Maggie was hit by a ground ball during an infield drill. Granted, it was a freak injury to an artery. However, this came only days after the death of minor league baseball coach, Mike Coolbaugh. Mike was killed by a batted baseball. (Baseballs are even more dense than Softballs.) Maggie died at DeVos Children's hospital. Her mom, Jan Hilbrands did not blame anyone. However, if Mrs Hilbrands starts directing blame toward the manufacturers of the ball and the associations that govern play, perhaps they will create a safer less dense ball. Maggie was going into the seventh grade at Christian Middle School. Her team Lowell Extreme has scheduled a memorial tournament in Maggie's honor. That is great. Now in her honor, please ask the manufacturers why a less dense ball should not be used to play this great sport known as "softball." Even if it could not have prevented Maggie's death, it may save some future player form serious injury.
Update 9-29-07 Andy Buff an 11-year-old boy was hit with a baseball as he squared to bunt. He was hit in the chest by the ball, lost consciousness, and his pulse stopped. Fortunately, quick work from two medical professionals who had sons playing in the Greenville County tournament saved Andy from death.

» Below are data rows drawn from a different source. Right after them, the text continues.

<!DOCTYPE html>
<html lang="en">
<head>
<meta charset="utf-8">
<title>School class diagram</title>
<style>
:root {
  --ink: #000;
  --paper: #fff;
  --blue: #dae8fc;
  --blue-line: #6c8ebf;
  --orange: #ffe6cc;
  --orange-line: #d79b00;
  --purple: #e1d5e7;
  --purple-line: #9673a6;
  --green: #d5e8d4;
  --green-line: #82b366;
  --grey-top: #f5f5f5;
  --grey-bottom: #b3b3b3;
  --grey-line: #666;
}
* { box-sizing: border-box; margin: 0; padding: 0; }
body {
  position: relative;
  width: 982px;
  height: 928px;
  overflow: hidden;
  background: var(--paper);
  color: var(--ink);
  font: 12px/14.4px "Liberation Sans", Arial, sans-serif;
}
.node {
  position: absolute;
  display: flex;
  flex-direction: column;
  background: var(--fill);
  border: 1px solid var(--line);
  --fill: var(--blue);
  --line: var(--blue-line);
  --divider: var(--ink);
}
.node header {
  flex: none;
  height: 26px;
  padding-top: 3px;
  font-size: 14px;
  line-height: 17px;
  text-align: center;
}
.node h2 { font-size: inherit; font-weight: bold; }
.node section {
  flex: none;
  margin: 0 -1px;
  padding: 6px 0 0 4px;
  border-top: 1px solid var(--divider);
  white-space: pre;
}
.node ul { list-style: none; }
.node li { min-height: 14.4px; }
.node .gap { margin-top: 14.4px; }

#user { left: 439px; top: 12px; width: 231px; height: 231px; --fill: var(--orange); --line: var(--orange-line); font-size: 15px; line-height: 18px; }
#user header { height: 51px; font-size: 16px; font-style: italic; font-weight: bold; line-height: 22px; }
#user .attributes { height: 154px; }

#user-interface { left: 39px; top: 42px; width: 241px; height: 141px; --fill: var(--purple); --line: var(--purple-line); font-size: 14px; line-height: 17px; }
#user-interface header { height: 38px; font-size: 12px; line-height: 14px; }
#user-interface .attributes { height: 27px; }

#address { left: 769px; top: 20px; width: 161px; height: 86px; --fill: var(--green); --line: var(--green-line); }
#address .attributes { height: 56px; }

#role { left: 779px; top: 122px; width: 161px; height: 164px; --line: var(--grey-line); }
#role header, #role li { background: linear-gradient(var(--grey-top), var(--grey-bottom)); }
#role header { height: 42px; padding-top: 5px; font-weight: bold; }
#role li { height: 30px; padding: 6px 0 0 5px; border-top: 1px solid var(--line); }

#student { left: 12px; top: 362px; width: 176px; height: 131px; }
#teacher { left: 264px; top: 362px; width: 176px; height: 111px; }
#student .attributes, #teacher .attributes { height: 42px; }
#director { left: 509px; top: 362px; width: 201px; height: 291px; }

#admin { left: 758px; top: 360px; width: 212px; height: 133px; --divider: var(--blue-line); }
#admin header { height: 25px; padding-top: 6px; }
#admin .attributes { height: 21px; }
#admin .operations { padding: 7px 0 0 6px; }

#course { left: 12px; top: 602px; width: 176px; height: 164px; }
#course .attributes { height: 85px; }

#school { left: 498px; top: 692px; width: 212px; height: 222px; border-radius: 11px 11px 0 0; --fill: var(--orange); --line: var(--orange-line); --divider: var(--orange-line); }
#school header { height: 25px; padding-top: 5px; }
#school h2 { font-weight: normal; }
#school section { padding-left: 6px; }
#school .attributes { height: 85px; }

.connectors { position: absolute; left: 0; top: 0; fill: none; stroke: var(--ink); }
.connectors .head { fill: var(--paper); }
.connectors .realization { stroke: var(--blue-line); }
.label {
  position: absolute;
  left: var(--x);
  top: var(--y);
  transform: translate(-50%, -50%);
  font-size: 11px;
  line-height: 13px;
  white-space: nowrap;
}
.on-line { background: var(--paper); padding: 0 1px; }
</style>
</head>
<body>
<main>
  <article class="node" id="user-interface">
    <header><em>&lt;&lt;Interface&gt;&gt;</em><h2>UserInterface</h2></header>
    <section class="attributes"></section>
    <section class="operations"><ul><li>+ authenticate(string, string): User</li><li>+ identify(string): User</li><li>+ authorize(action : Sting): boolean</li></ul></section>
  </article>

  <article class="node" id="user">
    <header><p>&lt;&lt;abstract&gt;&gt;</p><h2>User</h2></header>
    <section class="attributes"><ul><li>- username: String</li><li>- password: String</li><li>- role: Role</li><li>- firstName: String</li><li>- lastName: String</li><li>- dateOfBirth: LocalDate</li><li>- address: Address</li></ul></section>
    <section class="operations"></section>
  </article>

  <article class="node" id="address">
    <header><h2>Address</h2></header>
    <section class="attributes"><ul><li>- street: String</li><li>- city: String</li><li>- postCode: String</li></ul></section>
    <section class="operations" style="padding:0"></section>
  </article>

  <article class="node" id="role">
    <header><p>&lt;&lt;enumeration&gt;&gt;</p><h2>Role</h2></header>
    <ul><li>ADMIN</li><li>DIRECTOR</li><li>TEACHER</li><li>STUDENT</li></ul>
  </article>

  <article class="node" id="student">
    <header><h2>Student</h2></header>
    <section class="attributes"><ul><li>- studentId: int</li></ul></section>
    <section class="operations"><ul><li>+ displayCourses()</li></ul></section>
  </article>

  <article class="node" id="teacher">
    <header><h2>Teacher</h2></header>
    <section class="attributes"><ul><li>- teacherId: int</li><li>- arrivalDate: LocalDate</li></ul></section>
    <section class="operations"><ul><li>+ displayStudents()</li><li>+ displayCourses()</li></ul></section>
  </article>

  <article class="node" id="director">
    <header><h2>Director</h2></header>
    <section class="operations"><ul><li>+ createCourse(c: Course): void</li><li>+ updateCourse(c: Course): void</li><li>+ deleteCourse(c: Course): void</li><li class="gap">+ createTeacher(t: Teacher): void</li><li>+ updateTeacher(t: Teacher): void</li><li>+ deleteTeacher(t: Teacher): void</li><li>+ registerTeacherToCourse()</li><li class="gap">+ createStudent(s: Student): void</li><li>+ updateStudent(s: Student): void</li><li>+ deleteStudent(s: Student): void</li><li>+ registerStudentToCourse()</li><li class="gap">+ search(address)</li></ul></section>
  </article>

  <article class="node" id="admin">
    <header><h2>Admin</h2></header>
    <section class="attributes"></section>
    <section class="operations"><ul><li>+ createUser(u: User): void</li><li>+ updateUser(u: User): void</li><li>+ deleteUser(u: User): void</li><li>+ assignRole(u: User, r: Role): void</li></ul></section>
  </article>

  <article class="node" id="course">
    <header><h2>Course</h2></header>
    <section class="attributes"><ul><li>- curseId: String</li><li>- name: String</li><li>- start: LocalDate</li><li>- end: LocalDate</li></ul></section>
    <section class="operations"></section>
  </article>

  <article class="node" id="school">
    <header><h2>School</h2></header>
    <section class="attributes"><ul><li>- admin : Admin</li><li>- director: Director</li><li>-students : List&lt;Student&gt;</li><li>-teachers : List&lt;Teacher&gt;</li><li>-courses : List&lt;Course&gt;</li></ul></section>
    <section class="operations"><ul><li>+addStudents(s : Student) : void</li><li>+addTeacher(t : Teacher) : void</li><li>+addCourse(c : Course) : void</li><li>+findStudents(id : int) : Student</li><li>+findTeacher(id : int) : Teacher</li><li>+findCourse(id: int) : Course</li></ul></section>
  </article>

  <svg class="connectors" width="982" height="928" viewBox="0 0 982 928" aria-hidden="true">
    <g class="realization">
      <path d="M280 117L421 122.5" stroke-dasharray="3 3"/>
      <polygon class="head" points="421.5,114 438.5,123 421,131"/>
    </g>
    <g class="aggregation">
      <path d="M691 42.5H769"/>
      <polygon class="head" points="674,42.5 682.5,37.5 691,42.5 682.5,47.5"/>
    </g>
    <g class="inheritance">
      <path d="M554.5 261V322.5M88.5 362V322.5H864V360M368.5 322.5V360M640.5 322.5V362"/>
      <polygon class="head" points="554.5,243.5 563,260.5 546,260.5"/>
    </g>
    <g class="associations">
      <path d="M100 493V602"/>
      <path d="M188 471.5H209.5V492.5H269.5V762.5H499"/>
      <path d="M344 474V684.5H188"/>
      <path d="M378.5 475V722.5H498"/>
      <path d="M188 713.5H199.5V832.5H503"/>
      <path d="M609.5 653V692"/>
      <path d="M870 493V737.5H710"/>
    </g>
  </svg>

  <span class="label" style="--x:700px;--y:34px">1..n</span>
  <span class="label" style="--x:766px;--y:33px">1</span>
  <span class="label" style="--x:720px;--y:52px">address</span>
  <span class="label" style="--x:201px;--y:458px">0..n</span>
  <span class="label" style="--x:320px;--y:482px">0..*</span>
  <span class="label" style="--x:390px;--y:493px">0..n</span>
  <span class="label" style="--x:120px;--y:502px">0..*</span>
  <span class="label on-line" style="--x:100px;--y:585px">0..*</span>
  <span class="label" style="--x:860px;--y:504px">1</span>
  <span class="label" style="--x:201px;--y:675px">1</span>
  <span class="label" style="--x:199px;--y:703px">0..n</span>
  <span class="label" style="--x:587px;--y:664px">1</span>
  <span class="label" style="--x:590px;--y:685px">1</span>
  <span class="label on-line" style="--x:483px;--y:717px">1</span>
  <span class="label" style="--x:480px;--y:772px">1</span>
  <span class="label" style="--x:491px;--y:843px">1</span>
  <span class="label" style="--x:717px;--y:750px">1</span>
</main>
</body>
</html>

A 2005 article by Dr. Michael A. Yorio and Dr. Tom Marino of the University of Maryland Sports Medicine call such injuries, commotio cordis ("sudden cardiac death after a chest blow without physical damage to the heart.") The doctors wrote that blunt trauma to the chest from a hard ball is transmitted to the heart. If it occurs at the wrong time during a heartbeat, it disrupts the organ's electrical system and triggers a change from a normal rhythm to a fatal arrhythmia. Thank God that two professionals were present this week to save Andy Buff. Perhaps someone will hear the call to use lower compression and lower core balls in sports.
Update 11-05-07 Anyone listening yet? In Florida, Cayden Huels (age 4) died after he walked in front of a "pitch-back net and was hit in the chest by a baseball.Cayden Huels was a victim of a sudden heart disturbance "commotio cordis". "It has to be a specific location and carefully timed in the cardiac cycle," said Dr. Barry Maron, a cardiologist with the Minneapolis Heart Institute Foundation. An autopsy Friday showed Cayden died of ventricular fibrillation caused by a blunt impact to the chest, said Harrison Cowan, a medical examiner's investigator in Tampa.